Department of the Treasury
Office of the Procurement Executive
ATTN: Thomas O’Linn
1722 I Street NW, Mezzanine–M12C
Washington, DC 20006
Submitted via Regulations.gov
Subject: Public Comment re. Interim Rule, “Department of the Treasury Acquisition Regulations; Tax Check Requirements”
Dear Mr. O’Linn:
The Project On Government Oversight (POGO) provides the following public comment regarding the interim rule, “Department of the Treasury Acquisition Regulations; Tax Check Requirements” (82 Fed. Reg. 53426, November 16, 2017). POGO is an independent nonprofit organization committed to achieving a more accountable and transparent federal government. A large part of our work involves investigating, exposing, and proposing ways to eliminate waste and corruption in federal contracting.

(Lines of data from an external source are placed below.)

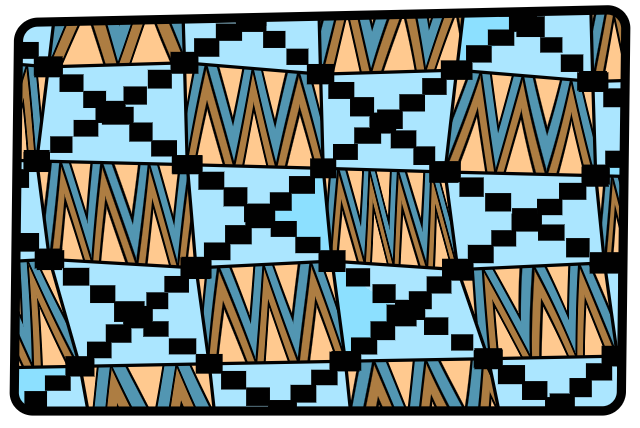
A WebGL 2 fragment shader for this pattern:

```glsl
#version 300 es
precision highp float;
uniform vec2 u_resolution;
out vec4 outColor;

const vec3 PAPER = vec3(1.0);
const vec3 INK = vec3(0.005);
const vec3 SKY = vec3(0.67, 0.90, 1.0);
const vec3 DEEP_SKY = vec3(0.55, 0.88, 1.0);
const vec3 TEAL = vec3(0.32, 0.59, 0.70);
const vec3 BROWN = vec3(0.68, 0.49, 0.26);
const vec3 PEACH = vec3(1.0, 0.79, 0.56);

// Lengths are fractions of the canvas height
const vec2 ORIGIN = vec2(0.0955, -0.069);
const vec2 PITCH = vec2(0.318, 0.229);
const float SLANT = 0.0175;
const float BORDER = 0.0038;
const float ZIGZAG_LINE = 0.0026;
const vec2 BLOCK = vec2(0.029, 0.0205);
const float STEPS = 6.0;
const float TEAL_DEPTH = 0.45;
const float BROWN_DEPTH = 0.40;
const float DEEP_SHARE = 0.15;
const vec2 FRAME_CENTER = vec2(0.7476, 0.499);
const vec2 FRAME_HALF = vec2(0.720, 0.472);
const float FRAME_RADIUS = 0.055;
const float FRAME_WIDTH = 0.0215;

float hash(vec2 p) {
    return fract(sin(dot(p, vec2(12.99, 78.23))) * 4375.85);
}

float cover(float d) {
    return clamp(0.5 - d * u_resolution.y, 0.0, 1.0);
}

// Grid corner, moved by layered sines
vec2 corner(vec2 id) {
    vec2 c = ORIGIN + id * PITCH + vec2(SLANT * (id.y - 1.0), 0.0);
    float sway = -0.048 * sin(1.2 * (id.y - 1.0)) * (0.5 + 0.5 * cos(2.1 * id.x));
    float tilt = 0.0095 * (id.x - 1.5) * cos(0.9 * (id.y - 1.5));
    float ripple = 0.009 * cos(3.14 * id.x) * sin(1.57 * id.y);
    return c + vec2(sway + SLANT, tilt + ripple);
}

float edgeDistance(vec2 p, vec2 a, vec2 b) {
    vec2 e = normalize(b - a), r = p - a;
    return e.x * r.y - e.y * r.x;
}

// Two stacked zigzag bands; uv runs from the top left of the cell
vec3 zigzagCell(vec2 uv, vec2 id) {
    float teeth = 3.0 - 0.7 * cos(1.57 * id.y) + 0.3 * (id.x - 1.0) * cos(1.57 * id.y) * cos(1.57 * id.y);
    float u = uv.x + 0.012 * sin(11.0 * uv.x + 5.0 * hash(id));
    float wave = abs(fract(u * teeth) - 0.5) * 2.0;
    float steep = 2.0 * teeth * PITCH.y / PITCH.x;
    float scale = PITCH.y * inversesqrt(1.0 + steep * steep);
    float d = uv.y - wave;
    vec3 color = mix(PEACH, TEAL, cover((-TEAL_DEPTH - d) * scale));
    color = mix(color, BROWN, cover(-d * scale));
    color = mix(color, PEACH, cover((BROWN_DEPTH - d) * scale));
    float line = min(abs(d), min(abs(d + TEAL_DEPTH), abs(d - BROWN_DEPTH)));
    return mix(color, INK, cover(line * scale - ZIGZAG_LINE));
}

// Plain cell, some of its four quarters deeper
vec3 skyCell(vec2 uv, vec2 id) {
    float quarter = step(uv.y, uv.x) + 2.0 * step(1.0, uv.x + uv.y);
    float pick = hash(id * 3.7 + quarter * 1.9);
    return mix(SKY, DEEP_SKY, step(1.0 - DEEP_SHARE, pick));
}

float blockDistance(vec2 p, vec2 center, vec2 seed, float swell) {
    vec2 size = BLOCK * swell * (0.92 + 0.25 * vec2(hash(seed), hash(seed + 7.3)));
    vec2 q = abs(p - center) - size;
    return max(q.x, q.y);
}

void main() {
    vec2 p = gl_FragCoord.xy / u_resolution.y;
    p.y = 1.0 - p.y;

    // Cells and stepped crosses
    float row = floor((p.y - ORIGIN.y) / PITCH.y);
    float column = floor((p.x - ORIGIN.x - SLANT * row) / PITCH.x);
    vec3 color = SKY;
    float blocks = 1.0;
    for (int y = -1; y <= 1; y++)
    for (int x = -1; x <= 1; x++) {
        vec2 id = vec2(column, row) + vec2(x, y);
        vec2 a = corner(id), b = corner(id + vec2(1, 0));
        vec2 c = corner(id + 1.0), d = corner(id + vec2(0, 1));
        float top = edgeDistance(p, a, b), right = edgeDistance(p, b, c);
        float bottom = edgeDistance(p, c, d), left = edgeDistance(p, d, a);
        float inside = min(min(top, bottom), min(left, right));
        bool zigzag = mod(id.x + id.y, 2.0) < 0.5;
        if (inside >= 0.0) {
            vec2 uv = vec2(left / max(left + right, 1e-4), top / max(top + bottom, 1e-4));
            color = zigzag ? zigzagCell(uv, id) : skyCell(uv, id);
            color = mix(color, INK, cover(inside - BORDER));
        }
        if (zigzag) continue;
        for (float k = 0.0; k <= STEPS; k++) {
            float t = k / STEPS;
            float swell = abs(mod(k, 3.0)) < 0.5 ? 1.1 : 0.95;
            vec2 seed = id * 5.1 + k;
            blocks = min(blocks, blockDistance(p, mix(a, c, t), seed, swell));
            blocks = min(blocks, blockDistance(p, mix(d, b, t), seed + 31.7, swell));
        }
    }
    color = mix(color, INK, cover(blocks));

    // Slightly skewed rounded frame
    vec2 q = p - FRAME_CENTER;
    q += vec2(0.012 * q.y, 0.0217 * q.x * (0.5 - 0.5 * q.y / FRAME_HALF.y));
    vec2 e = abs(q) - FRAME_HALF + FRAME_RADIUS;
    float frame = length(max(e, 0.0)) + min(max(e.x, e.y), 0.0) - FRAME_RADIUS;
    color = mix(color, INK, cover(-frame - FRAME_WIDTH));
    outColor = vec4(mix(color, PAPER, cover(-frame)), 1.0);
}
```
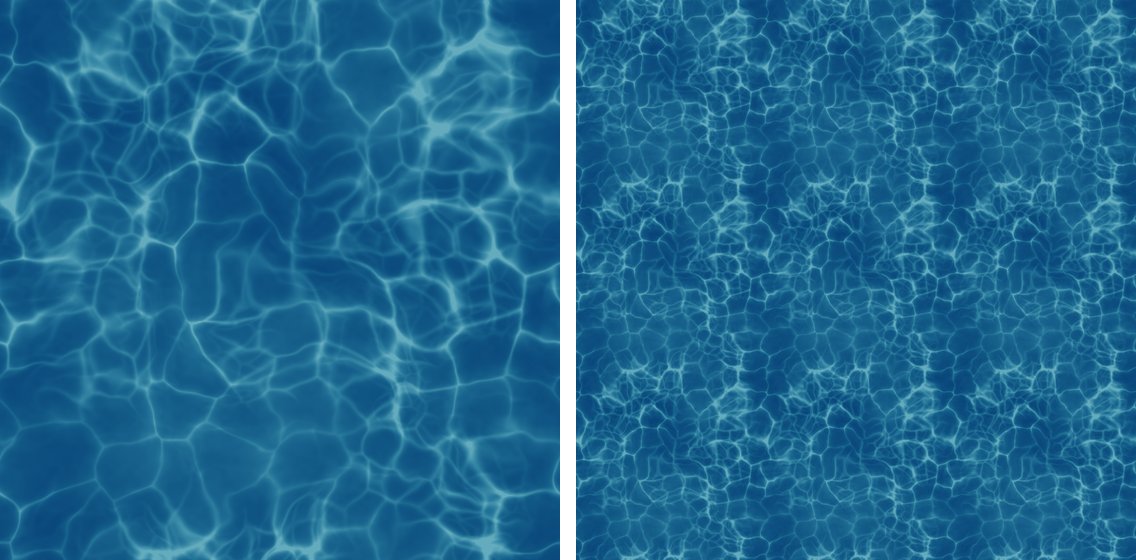
Left: one tile. Right: repeated 3 by 3.
This texture is drawn by a WebGL 1 fragment shader. Its source:

```glsl
precision highp float;
// Sunlit pool water: a soft, warped web of pale caustics over deep blue, tiling.
uniform vec2 u_resolution;

float hash(vec2 p) {
  return fract(sin(dot(p, vec2(127.1, 311.7))) * 43758.5453);
}

// Wraps a lattice cell so that the pattern repeats after n cells.
vec2 wrap(vec2 cell, vec2 n) {
  return floor(mod(cell + 0.5, n));
}

// Value noise with n whole cells across the tile.
float noise(vec2 p, vec2 n, float seed) {
  vec2 c = floor(p * n), f = fract(p * n);
  f = f * f * f * (f * (f * 6.0 - 15.0) + 10.0);
  float a = hash(wrap(c, n) + seed);
  float b = hash(wrap(c + vec2(1.0, 0.0), n) + seed);
  float d = hash(wrap(c + vec2(0.0, 1.0), n) + seed);
  float e = hash(wrap(c + 1.0, n) + seed);
  return mix(mix(a, b, f.x), mix(d, e, f.x), f.y);
}

float fbm(vec2 p, vec2 n, float seed) {
  float sum = 0.0, amp = 0.53;
  for (int i = 0; i < 4; i++) {
    sum += amp * noise(p, n, seed + float(i) * 7.3);
    n *= 2.0;
    amp *= 0.5;
  }
  return sum;
}

vec2 warp(vec2 p, float n, float seed) {
  return vec2(noise(p, vec2(n), seed), noise(p, vec2(n), seed + 31.7)) - 0.5;
}

// Cell web: x is the thread, y its soft skirt, z the glow at the knots.
vec3 web(vec2 p, float n, float seed, float width) {
  vec2 c = floor(p * n), f = fract(p * n);
  vec3 near = vec3(9.0);
  for (int y = -2; y <= 2; y++) {
    for (int x = -2; x <= 2; x++) {
      vec2 g = vec2(float(x), float(y));
      vec2 id = wrap(c + g, vec2(n)) + seed;
      float r = length(g + 0.08 + 0.84 * vec2(hash(id), hash(id + 57.3)) - f);
      if (r < near.x) near = vec3(r, near.xy);
      else if (r < near.y) near = vec3(near.x, r, near.y);
      else near.z = min(near.z, r);
    }
  }
  float edge = near.y - near.x;
  return vec3(exp(-edge * edge / (width * width)), exp(-5.0 * edge), exp(-7.0 * (near.z - near.x)));
}

// Thin bright crests where the noise crosses its middle.
float crest(vec2 p, vec2 n, float seed) {
  return pow(1.0 - abs(2.0 * fbm(p, n, seed) - 1.0), 7.0);
}

void main() {
  vec2 p = gl_FragCoord.xy / u_resolution;

  // Bend the water surface at three scales.
  vec2 q = p + 0.075 * warp(p, 5.0, 3.0) + 0.035 * warp(p, 13.0, 11.0);
  vec2 s = q + 0.014 * warp(p, 29.0, 19.0);

  // Patches where the light gathers, and broad drifting haze.
  float patchA = smoothstep(0.25, 0.75, noise(q, vec2(7.0), 41.0));
  float patchB = smoothstep(0.3, 0.75, noise(q, vec2(6.0), 67.0));
  float haze = fbm(q, vec2(4.0, 5.0), 83.0) - 0.5;

  // Large, middle and small webs.
  vec3 large = web(s, 9.0, 5.0, mix(0.05, 0.14, patchB));
  vec3 middle = web(s + 0.02 * warp(p, 9.0, 91.0), 14.0, 23.0, 0.12);
  vec3 small = web(s + 0.02 * warp(p, 17.0, 97.0), 23.0, 47.0, 0.16);

  float light = 0.004 + 0.17 * haze;
  light += (0.035 + 0.09 * patchA) * large.x + 0.045 * large.y;
  light += (0.05 + 0.12 * patchA) * large.z;
  light += patchB * (0.085 * middle.x + 0.03 * middle.y + 0.06 * middle.z);
  light += 0.05 * patchA * patchB * small.x;

  // Fibres and folded sheets, strongest round the threads.
  float fibres = crest(s, vec2(8.0, 11.0), 59.0);
  float sheets = smoothstep(0.5, 0.72, fbm(s, vec2(11.0, 14.0), 73.0));
  light += fibres * (0.012 + 0.07 * large.y + 0.03 * patchB);
  light += sheets * (0.015 + 0.09 * large.y * patchA);
  light += 0.014 * (noise(p, vec2(90.0), 13.0) - 0.5);
  light = clamp(light, -0.045, 0.36);

  // Deep blue rising to pale cyan.
  vec3 colour = vec3(0.05, 0.31, 0.50) + vec3(0.45, 1.0, 0.67) * light;
  colour.r += 1.4 * light * light;
  gl_FragColor = vec4(colour, 1.0);
}
```
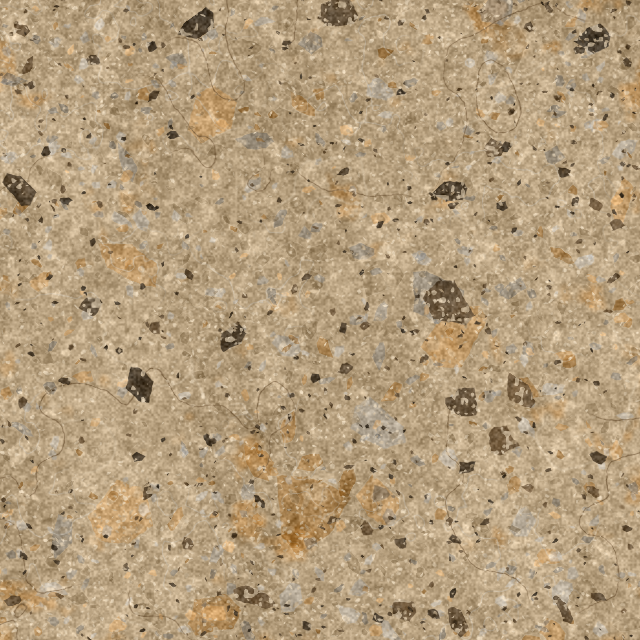
Reproduce this texture procedurally as a WebGL 1 fragment shader.

```glsl
precision highp float;
// Polished breccia: a sandy, grainy ground packed with angular stone chips.
// Jittered grids of random polygons give the chips, from blocks to grit;
// noise contours give the pale veins and dark cracks, value noise the grain.

uniform vec2 u_resolution;

const vec3 SAND = vec3(0.715, 0.625, 0.493);
const vec3 CREAM = vec3(0.87, 0.80, 0.69);
const vec3 UMBER = vec3(0.47, 0.37, 0.25);
const vec3 SOOT = vec3(0.19, 0.16, 0.12);
const vec3 GREY_TINT = vec3(-0.07, -0.02, 0.05);
const vec3 OCHRE_TINT = vec3(0.02, -0.05, -0.12);
const float BROAD_CONTRAST = 0.17;
const float GRAIN_CONTRAST = 0.37;
const float EDGE_WOBBLE = 0.007;
const float VEIN_WIDTH = 0.0016;
const float CRACK_WIDTH = 0.0007;
const float TAU = 6.2832;

struct Chip { float dist; float id; };

float hash(vec2 p) {
  vec3 q = fract(vec3(p.xyx) * 0.1031);
  q += dot(q, q.yzx + 33.33);
  return fract((q.x + q.y) * q.z);
}

float noise(vec2 p) {
  vec2 i = floor(p), f = fract(p);
  f = f * f * (3.0 - 2.0 * f);
  return mix(mix(hash(i), hash(i + vec2(1, 0)), f.x),
             mix(hash(i + vec2(0, 1)), hash(i + vec2(1, 1)), f.x), f.y);
}

// Three rotated octaves, centred on zero
float fractal(vec2 p) {
  mat2 turn = mat2(1.76, 1.32, -1.32, 1.76);
  float sum = 0.5 * noise(p);
  p = turn * p + 17.3;
  sum += 0.3 * noise(p);
  p = turn * p + 41.7;
  return sum + 0.2 * noise(p) - 0.5;
}

// Nearest random polygon on a jittered grid; distance in canvas units
Chip scatter(vec2 uv, float cells, float share, float seed) {
  Chip chip = Chip(1.0, 0.0);
  vec2 p = uv * cells;
  for (int y = -1; y <= 1; y++) {
    for (int x = -1; x <= 1; x++) {
      vec2 cell = floor(p) + vec2(x, y);
      vec2 key = cell + seed * 19.7 + 200.0;
      float crowding = 0.3 + 1.4 * noise(cell / cells * 6.0 + seed);
      if (hash(key) > share * crowding) continue;
      vec2 jitter = vec2(hash(key + 3.1), hash(key + 7.7)) - 0.5;
      float size = mix(0.15, 0.45, hash(key + 11.3));
      float angle = (hash(key + 15.9) - 0.5) * 2.6;
      float c = cos(angle), s = sin(angle);
      vec2 q = mat2(c, -s, s, c) * (p - cell - 0.5 - 0.6 * jitter);
      q.y *= mix(1.0, 2.2, hash(key + 21.1));
      float d = -1.0;
      for (int k = 0; k < 6; k++) {
        float side = float(k);
        float a = TAU * (side + 0.7 * hash(key + side * 2.3 + 31.0)) / 6.0;
        float reach = size * (0.65 + 0.5 * hash(key + side * 3.7 + 53.0));
        d = max(d, dot(q, vec2(cos(a), sin(a))) - reach);
      }
      d /= cells;
      if (d < chip.dist) chip = Chip(d, hash(key + 77.0));
    }
  }
  return chip;
}

// Approximate distance to a wandering noise contour
float contourDistance(vec2 uv, float scale, float seed) {
  const float STEP = 0.001;
  vec2 p = uv * scale + seed;
  float f = fractal(p);
  vec2 slope = vec2(fractal(p + vec2(STEP * scale, 0.0)) - f,
                    fractal(p + vec2(0.0, STEP * scale)) - f) / STEP;
  return abs(f) / max(length(slope), 0.25 * scale);
}

float stroke(float d, float width, float px) {
  return 1.0 - smoothstep(width - px, width + px, d);
}

// Light stone: shifted in tone and tint, with a thin paler halo
vec3 layStone(vec3 ground, Chip chip, float contrast, float mottle, float px) {
  float pick = fract(chip.id * 7.13);
  vec3 tint = GREY_TINT * step(0.72, pick) + OCHRE_TINT * step(pick, 0.13);
  vec3 fill = mix(ground, SAND, 0.5) + (chip.id - 0.47) * contrast + tint + mottle;
  float halo = stroke(abs(chip.dist - 0.001), 0.0008, px);
  ground = mix(ground, CREAM, 0.2 * halo);
  return mix(ground, fill, 0.85 * stroke(chip.dist, 0.0, px));
}

// Dark stone: soot to umber, speckled with cream
vec3 layDark(vec3 ground, Chip chip, float mottle, float speck, float px) {
  float brown = clamp(chip.id * 0.8 + mottle * 3.0 + 0.1, 0.0, 1.0);
  vec3 fill = mix(mix(SOOT, UMBER, brown), CREAM, 0.7 * speck);
  return mix(ground, fill, 0.9 * stroke(chip.dist, 0.0, px));
}

void main() {
  vec2 uv = gl_FragCoord.xy / u_resolution.y;
  float px = 0.8 / u_resolution.y;

  // Ground and shared textures
  vec2 wobble = vec2(fractal(uv * 45.0), fractal(uv * 45.0 + 90.0));
  vec2 bent = uv + EDGE_WOBBLE * wobble;
  float mottle = 0.2 * fractal(uv * 50.0 + 61.0);
  float speck = smoothstep(0.66, 0.78, noise(uv * 130.0 + 9.0));
  vec3 colour = SAND + BROAD_CONTRAST * fractal(uv * 5.0 + 4.0)
              + 0.12 * fractal(uv * 24.0 + 30.0);
  colour += OCHRE_TINT * smoothstep(0.12, 0.32, fractal(uv * 13.0 + 70.0));

  // Light stones, large to small
  colour = layStone(colour, scatter(bent, 8.0, 0.45, 1.0), 0.15, mottle, px);
  colour = layStone(colour, scatter(bent, 19.0, 0.6, 2.0), 0.22, mottle, px);
  colour = layStone(colour, scatter(bent, 43.0, 0.65, 3.0), 0.28, 0.0, px);

  // Veins and cracks, each broken up by a patchy mask
  float patchy = noise(uv * 7.0 + 12.0);
  float vein = stroke(contourDistance(bent, 4.0, 23.0), VEIN_WIDTH, 2.0 * px);
  float hair = stroke(contourDistance(bent, 10.0, 57.0), 0.5 * VEIN_WIDTH, px);
  float crack = stroke(contourDistance(bent, 3.5, 88.0), CRACK_WIDTH, px);
  colour = mix(colour, CREAM, 0.5 * vein * smoothstep(0.4, 0.7, patchy));
  colour = mix(colour, CREAM + GREY_TINT, 0.45 * hair * smoothstep(0.6, 0.3, patchy));
  colour = mix(colour, UMBER, 0.75 * crack * smoothstep(0.45, 0.65, noise(uv * 6.0 + 40.0)));

  // Dark fragments, chips and specks, then pale grit
  colour = layDark(colour, scatter(bent, 12.0, 0.09, 4.0), mottle, speck, px);
  colour = layDark(colour, scatter(bent, 36.0, 0.07, 5.0), mottle, 0.0, px);
  colour = layDark(colour, scatter(bent, 88.0, 0.07, 6.0), mottle, 0.0, px);
  Chip grit = scatter(bent, 105.0, 0.5, 7.0);
  colour = mix(colour, mix(SAND, CREAM, grit.id * 1.3), 0.7 * stroke(grit.dist, 0.0, px));

  // Fine grain over everything
  colour += GRAIN_CONTRAST * (fractal(uv * 85.0 + 5.0) * 0.6
          + (noise(uv * 290.0 + 8.0) - 0.5) * 0.45);
  gl_FragColor = vec4(clamp(colour, 0.0, 1.0), 1.0);
}
```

This interim rule amends the policies and procedures by which Internal Revenue Service (IRS) contracting officers determine whether prospective contractors have a delinquent federal tax liability and thus may be ineligible to enter into a contract with the IRS. Specifically, the rule will establish a process by which contracting officers can discuss with prospective contractors any adverse information the officer discovers during a “tax check.”
The tax check adds a layer of accountability to the contractor responsibility certification requirement. The interim rule is a necessary fix to the tax-check process. The rule will decrease the chance that prospective contractors are wrongly disqualified due to seemingly adverse tax information that could have been clarified or resolved with the contracting officer.
The rule will also strengthen the IRS’s compliance with regulations that require federal contracts to be awarded only to responsible entities. Contractor tax liability is a serious problem. For many years, POGO has informed the public of the risks posed by contractors who owe taxes, including contractors who work for the IRS. Tax-delinquent contractors not only deprive the government of revenue (the federal corporate tax gap is estimated to be between $35 billion and $44 billion), they are more likely to perform poorly while maintaining an unfair advantage over competitors who meet their tax obligations.
In conclusion, the interim rule will improve the contracting system by making the award process fairer and more efficient. In the long run, the rule will help lessen the occurrence of fraud and waste, improve the quality of goods and services, and help the government recover some of the billions of dollars in unpaid corporate taxes.
If you have any questions, I can be reached at [email protected] or (202) 347-1122.
 Section 744 of Division E of the Consolidated and Further Continuing Appropriations Act, 2015 (Pub. L. 113–235) prohibits the federal government from entering into a contract with “any corporation that has any unpaid Federal tax liability…unless a Federal agency has considered suspension or debarment of the corporation and has made a determination that this further action is not necessary to protect the interests of the Government.”
 FAR Subpart 9.103(a) (“Purchases shall be made from, and contracts shall be awarded to, responsible prospective contractors only.”); FAR Subpart 9.104-1 (“To be determined responsible, a prospective contractor must…have a satisfactory record of integrity and business ethics.”); FAR Subpart 3.1002(a) (“Government contractors must conduct themselves with the highest degree of integrity and honesty.”)
 Project On Government Oversight, “If At First You Don’t Succeed, Try Again…and Again…and Again,” May 7, 2013.
 Project On Government Oversight, “New Report Shows Some IRS Contractors Are Not Paying Their Taxes,” January 13, 2011.
 Internal Revenue Service, Federal Tax Compliance Research: Tax Gap Estimates for Tax Years 2008–2010, May 2016. (Downloaded January 12, 2018)
 Treasury Inspector General for Tax Administration, Federal Guidelines Do Not Prohibit the Awarding of Contracts to Contractors With Delinquent Tax Liabilities, September 28, 2010, p. 4 (“[T]ax indebtedness may indicate serious issues that could jeopardize contract performance.”). (Downloaded January 12, 2018)